WASHINGTON, April 7 (Xinhua) -- All classes of obesity in U.S. children have increased since 1999, according to a new study released Monday by the U.S. journal JAMA Pediatrics that contradicts a recent report that showed a decline in obesity among two to five years old in the last decade.
The new study, led by University of North Carolina (UNC) researchers, said what's "perhaps most troubling" is the upward trend in the more severe forms of obesity in which children have a body mass index (BMI) that is 120 to 140 percent higher than their peers.
"An increase in more severe forms of obesity in children is particularly troubling," lead author Asheley Cockrell Skinner, assistant professor of pediatrics in the UNC School of Medicine, said in a statement.
"Extreme obesity is more clearly associated with heart disease and diabetes risk in children and adolescents, and is more difficult to treat."
These findings are based on a new analysis of data collected from 26,690 children aged 2 to 19 from 1999 to 2012 as part of the National Health and Nutrition Examination Survey.
For the purposes of the study, "overweight" was defined as BMI greater than or equal to the 85th percentile for age and sex, and "obesity" was BMI greater than or equal to the 95th percentile.
The more severe forms of obesity, Class 2 and Class 3 obesity, were defined as a BMI greater than 120 percent of the 95th percentile for Class 2 and greater than 140 percent of the 95th percentile for Class 3.
Using these definitions, the study found that 17.3 percent of U. S. children aged 2 to 19 were obese in 2011-2012. At the same time, 5.9 percent met criteria for Class 2 obesity while 2.1 percent met that for Class 3 obesity.
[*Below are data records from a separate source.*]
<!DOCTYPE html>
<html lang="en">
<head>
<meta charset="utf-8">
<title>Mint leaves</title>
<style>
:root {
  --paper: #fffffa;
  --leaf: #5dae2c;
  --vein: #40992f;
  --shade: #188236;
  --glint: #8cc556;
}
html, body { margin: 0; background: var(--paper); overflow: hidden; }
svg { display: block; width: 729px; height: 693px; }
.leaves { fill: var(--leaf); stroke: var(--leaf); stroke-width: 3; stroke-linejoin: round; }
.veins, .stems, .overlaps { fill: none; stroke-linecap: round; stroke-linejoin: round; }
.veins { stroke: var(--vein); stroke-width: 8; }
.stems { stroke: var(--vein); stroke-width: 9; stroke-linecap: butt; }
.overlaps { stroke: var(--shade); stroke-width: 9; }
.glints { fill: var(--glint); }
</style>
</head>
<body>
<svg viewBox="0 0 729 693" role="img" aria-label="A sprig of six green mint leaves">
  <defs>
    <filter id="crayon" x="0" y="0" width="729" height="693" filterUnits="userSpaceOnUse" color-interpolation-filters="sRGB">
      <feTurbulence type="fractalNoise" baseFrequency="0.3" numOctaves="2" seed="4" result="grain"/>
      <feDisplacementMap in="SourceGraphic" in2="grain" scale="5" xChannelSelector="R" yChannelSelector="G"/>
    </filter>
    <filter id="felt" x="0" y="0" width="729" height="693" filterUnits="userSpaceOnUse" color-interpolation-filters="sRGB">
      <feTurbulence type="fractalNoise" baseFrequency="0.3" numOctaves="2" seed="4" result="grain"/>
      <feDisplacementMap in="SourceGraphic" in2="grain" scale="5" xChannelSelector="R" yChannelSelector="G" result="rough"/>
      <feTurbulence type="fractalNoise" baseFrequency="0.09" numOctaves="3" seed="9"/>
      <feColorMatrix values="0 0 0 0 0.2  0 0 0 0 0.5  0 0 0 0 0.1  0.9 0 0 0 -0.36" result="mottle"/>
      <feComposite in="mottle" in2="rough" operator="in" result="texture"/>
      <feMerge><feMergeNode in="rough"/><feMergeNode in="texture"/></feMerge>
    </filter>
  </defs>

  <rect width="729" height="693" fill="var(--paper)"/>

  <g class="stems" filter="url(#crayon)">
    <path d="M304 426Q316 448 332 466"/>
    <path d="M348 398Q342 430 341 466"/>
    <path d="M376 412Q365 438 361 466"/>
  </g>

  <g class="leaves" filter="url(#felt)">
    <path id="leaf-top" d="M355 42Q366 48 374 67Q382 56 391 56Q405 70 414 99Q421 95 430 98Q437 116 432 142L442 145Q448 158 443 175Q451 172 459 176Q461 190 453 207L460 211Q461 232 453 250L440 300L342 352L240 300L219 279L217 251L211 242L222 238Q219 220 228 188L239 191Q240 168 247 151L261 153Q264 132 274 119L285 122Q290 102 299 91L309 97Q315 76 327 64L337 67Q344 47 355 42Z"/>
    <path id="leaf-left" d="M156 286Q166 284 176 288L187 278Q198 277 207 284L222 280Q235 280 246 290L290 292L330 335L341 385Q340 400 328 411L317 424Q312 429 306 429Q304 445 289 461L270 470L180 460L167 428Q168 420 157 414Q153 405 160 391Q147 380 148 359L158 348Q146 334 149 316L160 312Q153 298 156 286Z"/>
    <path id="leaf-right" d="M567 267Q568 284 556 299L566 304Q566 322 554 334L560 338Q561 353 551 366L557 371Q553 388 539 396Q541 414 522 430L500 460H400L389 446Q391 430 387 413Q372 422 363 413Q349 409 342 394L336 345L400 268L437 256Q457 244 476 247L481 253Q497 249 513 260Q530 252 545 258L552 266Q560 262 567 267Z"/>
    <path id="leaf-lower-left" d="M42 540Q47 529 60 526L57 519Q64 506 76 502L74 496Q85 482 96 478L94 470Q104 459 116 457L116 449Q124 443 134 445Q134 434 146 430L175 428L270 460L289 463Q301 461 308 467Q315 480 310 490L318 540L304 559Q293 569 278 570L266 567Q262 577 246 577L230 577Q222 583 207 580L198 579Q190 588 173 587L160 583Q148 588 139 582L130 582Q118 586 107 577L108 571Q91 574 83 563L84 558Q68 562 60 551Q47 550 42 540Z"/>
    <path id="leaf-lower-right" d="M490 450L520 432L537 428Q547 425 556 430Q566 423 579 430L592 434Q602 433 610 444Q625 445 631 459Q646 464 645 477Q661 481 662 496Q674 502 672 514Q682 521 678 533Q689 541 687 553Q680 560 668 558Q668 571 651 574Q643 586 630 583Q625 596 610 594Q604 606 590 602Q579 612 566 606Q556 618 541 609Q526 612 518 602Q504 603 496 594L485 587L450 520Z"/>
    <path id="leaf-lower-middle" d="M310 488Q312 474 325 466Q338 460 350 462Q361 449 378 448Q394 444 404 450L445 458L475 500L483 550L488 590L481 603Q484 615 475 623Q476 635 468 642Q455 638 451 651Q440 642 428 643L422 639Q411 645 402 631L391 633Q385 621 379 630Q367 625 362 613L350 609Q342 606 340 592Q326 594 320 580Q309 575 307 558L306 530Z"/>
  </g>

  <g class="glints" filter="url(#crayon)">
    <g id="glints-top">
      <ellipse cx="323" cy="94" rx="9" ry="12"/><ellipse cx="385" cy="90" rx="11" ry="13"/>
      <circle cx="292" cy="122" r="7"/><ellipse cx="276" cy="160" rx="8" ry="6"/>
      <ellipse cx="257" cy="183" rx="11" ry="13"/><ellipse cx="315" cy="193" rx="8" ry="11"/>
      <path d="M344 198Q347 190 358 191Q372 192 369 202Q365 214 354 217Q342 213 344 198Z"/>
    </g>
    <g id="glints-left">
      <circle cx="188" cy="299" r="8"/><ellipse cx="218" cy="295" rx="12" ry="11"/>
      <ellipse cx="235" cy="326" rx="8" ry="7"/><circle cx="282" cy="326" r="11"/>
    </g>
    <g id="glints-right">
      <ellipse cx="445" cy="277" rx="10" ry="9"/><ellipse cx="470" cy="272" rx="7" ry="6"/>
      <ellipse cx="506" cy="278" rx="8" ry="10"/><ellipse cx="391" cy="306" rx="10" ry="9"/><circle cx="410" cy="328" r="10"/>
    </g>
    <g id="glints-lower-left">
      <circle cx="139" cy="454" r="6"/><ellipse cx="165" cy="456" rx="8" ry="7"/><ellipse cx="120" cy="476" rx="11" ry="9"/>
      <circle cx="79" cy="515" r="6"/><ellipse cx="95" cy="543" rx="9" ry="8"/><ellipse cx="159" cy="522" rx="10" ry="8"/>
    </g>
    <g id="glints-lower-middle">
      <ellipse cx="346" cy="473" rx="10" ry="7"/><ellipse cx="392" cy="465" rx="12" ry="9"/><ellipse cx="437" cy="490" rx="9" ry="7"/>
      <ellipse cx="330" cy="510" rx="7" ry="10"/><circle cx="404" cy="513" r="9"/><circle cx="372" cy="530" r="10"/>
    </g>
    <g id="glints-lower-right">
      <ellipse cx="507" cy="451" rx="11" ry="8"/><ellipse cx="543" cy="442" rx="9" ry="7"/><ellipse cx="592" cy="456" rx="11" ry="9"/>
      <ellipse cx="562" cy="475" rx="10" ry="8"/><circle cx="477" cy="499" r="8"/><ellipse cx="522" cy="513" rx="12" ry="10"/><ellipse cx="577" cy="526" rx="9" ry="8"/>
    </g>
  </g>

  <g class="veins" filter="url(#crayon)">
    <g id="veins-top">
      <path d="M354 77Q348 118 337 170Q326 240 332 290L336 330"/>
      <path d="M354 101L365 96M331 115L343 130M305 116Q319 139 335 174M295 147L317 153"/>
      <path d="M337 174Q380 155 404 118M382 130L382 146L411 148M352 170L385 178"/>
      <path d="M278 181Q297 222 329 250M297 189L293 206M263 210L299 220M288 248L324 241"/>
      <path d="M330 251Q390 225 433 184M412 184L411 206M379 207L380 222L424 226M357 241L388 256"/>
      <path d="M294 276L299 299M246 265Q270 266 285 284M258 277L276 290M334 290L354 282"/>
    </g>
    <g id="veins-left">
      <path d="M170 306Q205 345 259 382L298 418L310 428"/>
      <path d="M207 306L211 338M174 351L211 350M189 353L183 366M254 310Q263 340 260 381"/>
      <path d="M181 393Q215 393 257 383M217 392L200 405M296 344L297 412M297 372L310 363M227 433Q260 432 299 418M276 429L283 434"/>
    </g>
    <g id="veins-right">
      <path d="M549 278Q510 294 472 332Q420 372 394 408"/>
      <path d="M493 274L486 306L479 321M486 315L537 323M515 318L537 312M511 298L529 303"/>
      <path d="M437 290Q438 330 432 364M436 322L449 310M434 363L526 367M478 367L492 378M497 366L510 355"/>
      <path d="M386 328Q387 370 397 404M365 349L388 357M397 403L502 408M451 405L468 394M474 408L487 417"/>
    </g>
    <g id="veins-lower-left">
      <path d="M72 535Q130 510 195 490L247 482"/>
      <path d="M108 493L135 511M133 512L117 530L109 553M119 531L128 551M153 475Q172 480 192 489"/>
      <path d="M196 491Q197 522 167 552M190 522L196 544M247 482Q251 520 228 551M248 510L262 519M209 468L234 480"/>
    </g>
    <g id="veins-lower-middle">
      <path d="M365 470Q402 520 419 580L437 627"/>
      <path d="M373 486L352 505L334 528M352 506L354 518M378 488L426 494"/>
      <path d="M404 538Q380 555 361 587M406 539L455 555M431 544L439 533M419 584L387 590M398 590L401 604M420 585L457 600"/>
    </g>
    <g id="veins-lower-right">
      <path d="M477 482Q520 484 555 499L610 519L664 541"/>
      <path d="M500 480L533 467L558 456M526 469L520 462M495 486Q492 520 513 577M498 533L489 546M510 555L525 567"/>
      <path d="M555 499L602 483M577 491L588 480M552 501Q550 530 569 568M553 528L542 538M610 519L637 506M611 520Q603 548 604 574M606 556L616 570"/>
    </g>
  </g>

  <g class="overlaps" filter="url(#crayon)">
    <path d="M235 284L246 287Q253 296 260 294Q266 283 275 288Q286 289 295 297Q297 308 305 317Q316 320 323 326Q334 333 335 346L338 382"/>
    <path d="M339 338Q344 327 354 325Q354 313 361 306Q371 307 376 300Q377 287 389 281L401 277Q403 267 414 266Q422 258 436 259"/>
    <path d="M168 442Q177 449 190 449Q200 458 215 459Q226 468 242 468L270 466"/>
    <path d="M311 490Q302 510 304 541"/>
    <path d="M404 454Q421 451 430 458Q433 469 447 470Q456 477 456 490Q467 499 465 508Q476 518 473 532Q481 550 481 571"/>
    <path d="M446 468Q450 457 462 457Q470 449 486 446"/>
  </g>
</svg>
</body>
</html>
These findings appear to be in contrast to a recent report that the prevalence of obesity among children two to five years of age decreased from 14 percent 2003-2004 to just over 8 percent in 2011- 2012.
Both studies used the National Health and Nutrition Examination Survey but the prior one examined only the last decade while the new study made use of all available years -- from 1999 to 2012, the researchers explained.
"In 2003, there was an unusual uptick in obesity among young children, which led to the appearance of a significant decline. However, when we look at the bigger picture, that change is not there," Skinner said.
She said one of the most important messages from their study " is whether we have an environment that allows for activity and encourages a healthy diet for all children, regardless of their weight."
Co-author Joseph Skelton of Wake Forest University Baptist Medical Center said the U.S. has made progress in public policy and healthy messages, but more must be done to help families lead healthier lives.
"The default in our country should not be unhealthy. We must support local changes in the environment, support each other as we try to live healthier lives, and support the health care changes occurring now that will make it easier for families to be healthy, " Skelton added. "We need to not only change the world, but change how we live in it."